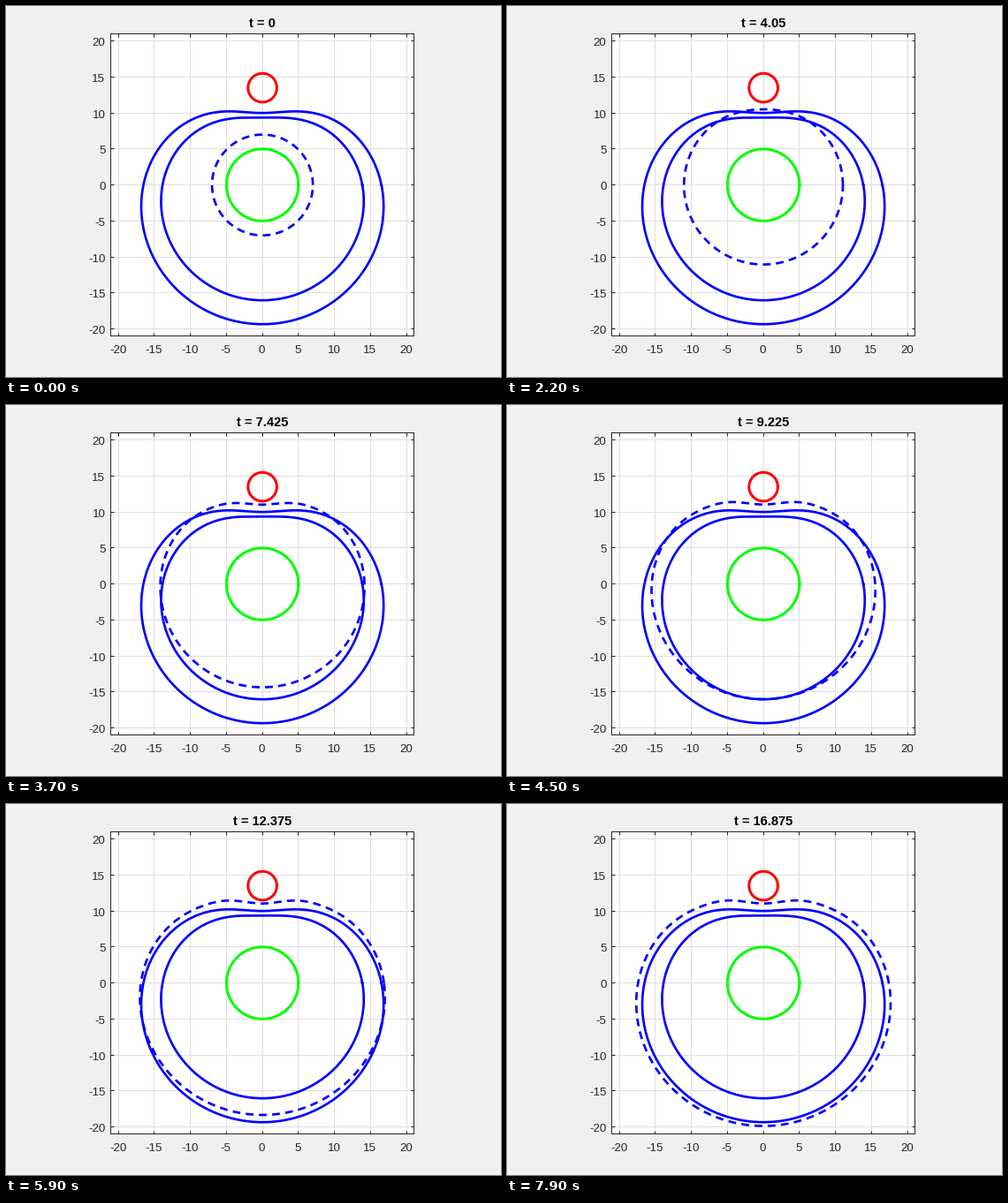
These frames come from a looping animation (560x420 px, 8000 ms). A matplotlib script:

```python
import numpy as np
import matplotlib.pyplot as plt
from matplotlib.animation import FuncAnimation
from matplotlib.transforms import Affine2D

W, H, DPI = 560, 420, 80
PX = 72 / DPI                       # one pixel in points
STEP, HOLD, FRAMES = 0.225, 4, 80
RED_Y = 13.5
CX, CY, SIDE = 289.6, 202.1, 342.3  # plot centre and side in pixels
INK = "#262626"

plt.rcParams.update({
    "font.family": "Liberation Sans",
    "axes.unicode_minus": False,
    "axes.edgecolor": INK,
    "axes.linewidth": PX,
})

theta = np.linspace(0, 2 * np.pi, 721)
up = np.sin(theta)
off_top = np.arccos(np.clip(up, -1, 1))


def polar(r):
    return r * np.cos(theta), r * up


def oval(base, k, dent):
    """Radius that grows with the root of the distance to the red disc."""
    r = np.full_like(theta, 12.0)
    gain = k - dent * np.cos(theta) ** 2
    for _ in range(80):
        gap = np.sqrt(r * r + RED_Y ** 2 - 2 * RED_Y * r * up)
        r = base + np.sqrt(gain * gap)
    return r


outer = oval(5.473, 5.855, 0.136)
inner = oval(5.373, 3.840, 0.113)

# The front grows at unit speed and levels off just outside the outer oval.
limit = outer + 1 + 0.35 * np.exp(-((off_top - 0.4) / 0.25) ** 2)
sharp = 9 + 5 * np.clip(up, 0, 1) ** 40


def front(t):
    free = 7 + t
    return free * (1 + (free / limit) ** sharp) ** (-1 / sharp)


fig = plt.figure(figsize=(W / DPI, H / DPI), dpi=DPI, facecolor="#f0f0f0")
ax = fig.add_axes([(CX - SIDE / 2) / W, 1 - (CY + SIDE / 2) / H, SIDE / W, SIDE / H])
ax.set(xlim=(-21, 21), ylim=(-21, 21))
ticks = np.arange(-20, 21, 5)
ax.set_xticks(ticks)
ax.set_yticks(ticks)
ax.set_axisbelow(True)
ax.grid(color="#dedede", lw=PX)
ax.tick_params(direction="in", length=3.5 * PX, width=PX, color=INK,
               labelcolor=INK, labelsize=13.33 * PX, top=True, right=True)
ax.tick_params(axis="x", pad=10.5 * PX)
ax.tick_params(axis="y", pad=6 * PX)
for label in ax.get_yticklabels():
    label.set_transform(label.get_transform() + Affine2D().translate(0, -1.5))

# Grid lines snap to whole pixels; curves sit on the pixel centres.
centred = ax.transData + Affine2D().translate(0.5, -0.5)


def curve(x, y, color, width, **style):
    return ax.plot(x, y, color=color, lw=width * PX, transform=centred, **style)[0]


curve(*polar(outer), "#0000ff", 2.67)
curve(*polar(inner), "#0000ff", 2.67)
wave = curve(*polar(front(0)), "#0000ff", 2.67,
             ls=(0, (3.3, 2.3)), dash_capstyle="butt")
x, y = polar(1.0)
curve(5 * x, 5 * y, "#00ff00", 3)
curve(2 * x, RED_Y + 2 * y, "#ff0000", 3)

title = fig.text(290 / W, 1 - 24 / H, "", ha="center", va="baseline",
                 size=14.67 * PX, weight="bold", color="black")


def draw(frame):
    t = max(0, frame - HOLD) * STEP
    wave.set_data(*polar(front(t)))
    title.set_text(f"t = {t:.6g}")
    return wave, title


anim = FuncAnimation(fig, draw, frames=FRAMES, interval=100, repeat=True,
                     repeat_delay=0, init_func=lambda: draw(0))
plt.show()
```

* * *

Activity:
Output each entry shown above exactly as it stands, with all pictures removed.

The answer:
These frames come from a looping animation (560x420 px, 8000 ms). A matplotlib script:

```python
import numpy as np
import matplotlib.pyplot as plt
from matplotlib.animation import FuncAnimation
from matplotlib.transforms import Affine2D

W, H, DPI = 560, 420, 80
PX = 72 / DPI                       # one pixel in points
STEP, HOLD, FRAMES = 0.225, 4, 80
RED_Y = 13.5
CX, CY, SIDE = 289.6, 202.1, 342.3  # plot centre and side in pixels
INK = "#262626"

plt.rcParams.update({
    "font.family": "Liberation Sans",
    "axes.unicode_minus": False,
    "axes.edgecolor": INK,
    "axes.linewidth": PX,
})

theta = np.linspace(0, 2 * np.pi, 721)
up = np.sin(theta)
off_top = np.arccos(np.clip(up, -1, 1))


def polar(r):
    return r * np.cos(theta), r * up


def oval(base, k, dent):
    """Radius that grows with the root of the distance to the red disc."""
    r = np.full_like(theta, 12.0)
    gain = k - dent * np.cos(theta) ** 2
    for _ in range(80):
        gap = np.sqrt(r * r + RED_Y ** 2 - 2 * RED_Y * r * up)
        r = base + np.sqrt(gain * gap)
    return r


outer = oval(5.473, 5.855, 0.136)
inner = oval(5.373, 3.840, 0.113)

# The front grows at unit speed and levels off just outside the outer oval.
limit = outer + 1 + 0.35 * np.exp(-((off_top - 0.4) / 0.25) ** 2)
sharp = 9 + 5 * np.clip(up, 0, 1) ** 40


def front(t):
    free = 7 + t
    return free * (1 + (free / limit) ** sharp) ** (-1 / sharp)


fig = plt.figure(figsize=(W / DPI, H / DPI), dpi=DPI, facecolor="#f0f0f0")
ax = fig.add_axes([(CX - SIDE / 2) / W, 1 - (CY + SIDE / 2) / H, SIDE / W, SIDE / H])
ax.set(xlim=(-21, 21), ylim=(-21, 21))
ticks = np.arange(-20, 21, 5)
ax.set_xticks(ticks)
ax.set_yticks(ticks)
ax.set_axisbelow(True)
ax.grid(color="#dedede", lw=PX)
ax.tick_params(direction="in", length=3.5 * PX, width=PX, color=INK,
               labelcolor=INK, labelsize=13.33 * PX, top=True, right=True)
ax.tick_params(axis="x", pad=10.5 * PX)
ax.tick_params(axis="y", pad=6 * PX)
for label in ax.get_yticklabels():
    label.set_transform(label.get_transform() + Affine2D().translate(0, -1.5))

# Grid lines snap to whole pixels; curves sit on the pixel centres.
centred = ax.transData + Affine2D().translate(0.5, -0.5)


def curve(x, y, color, width, **style):
    return ax.plot(x, y, color=color, lw=width * PX, transform=centred, **style)[0]


curve(*polar(outer), "#0000ff", 2.67)
curve(*polar(inner), "#0000ff", 2.67)
wave = curve(*polar(front(0)), "#0000ff", 2.67,
             ls=(0, (3.3, 2.3)), dash_capstyle="butt")
x, y = polar(1.0)
curve(5 * x, 5 * y, "#00ff00", 3)
curve(2 * x, RED_Y + 2 * y, "#ff0000", 3)

title = fig.text(290 / W, 1 - 24 / H, "", ha="center", va="baseline",
                 size=14.67 * PX, weight="bold", color="black")


def draw(frame):
    t = max(0, frame - HOLD) * STEP
    wave.set_data(*polar(front(t)))
    title.set_text(f"t = {t:.6g}")
    return wave, title


anim = FuncAnimation(fig, draw, frames=FRAMES, interval=100, repeat=True,
                     repeat_delay=0, init_func=lambda: draw(0))
plt.show()
```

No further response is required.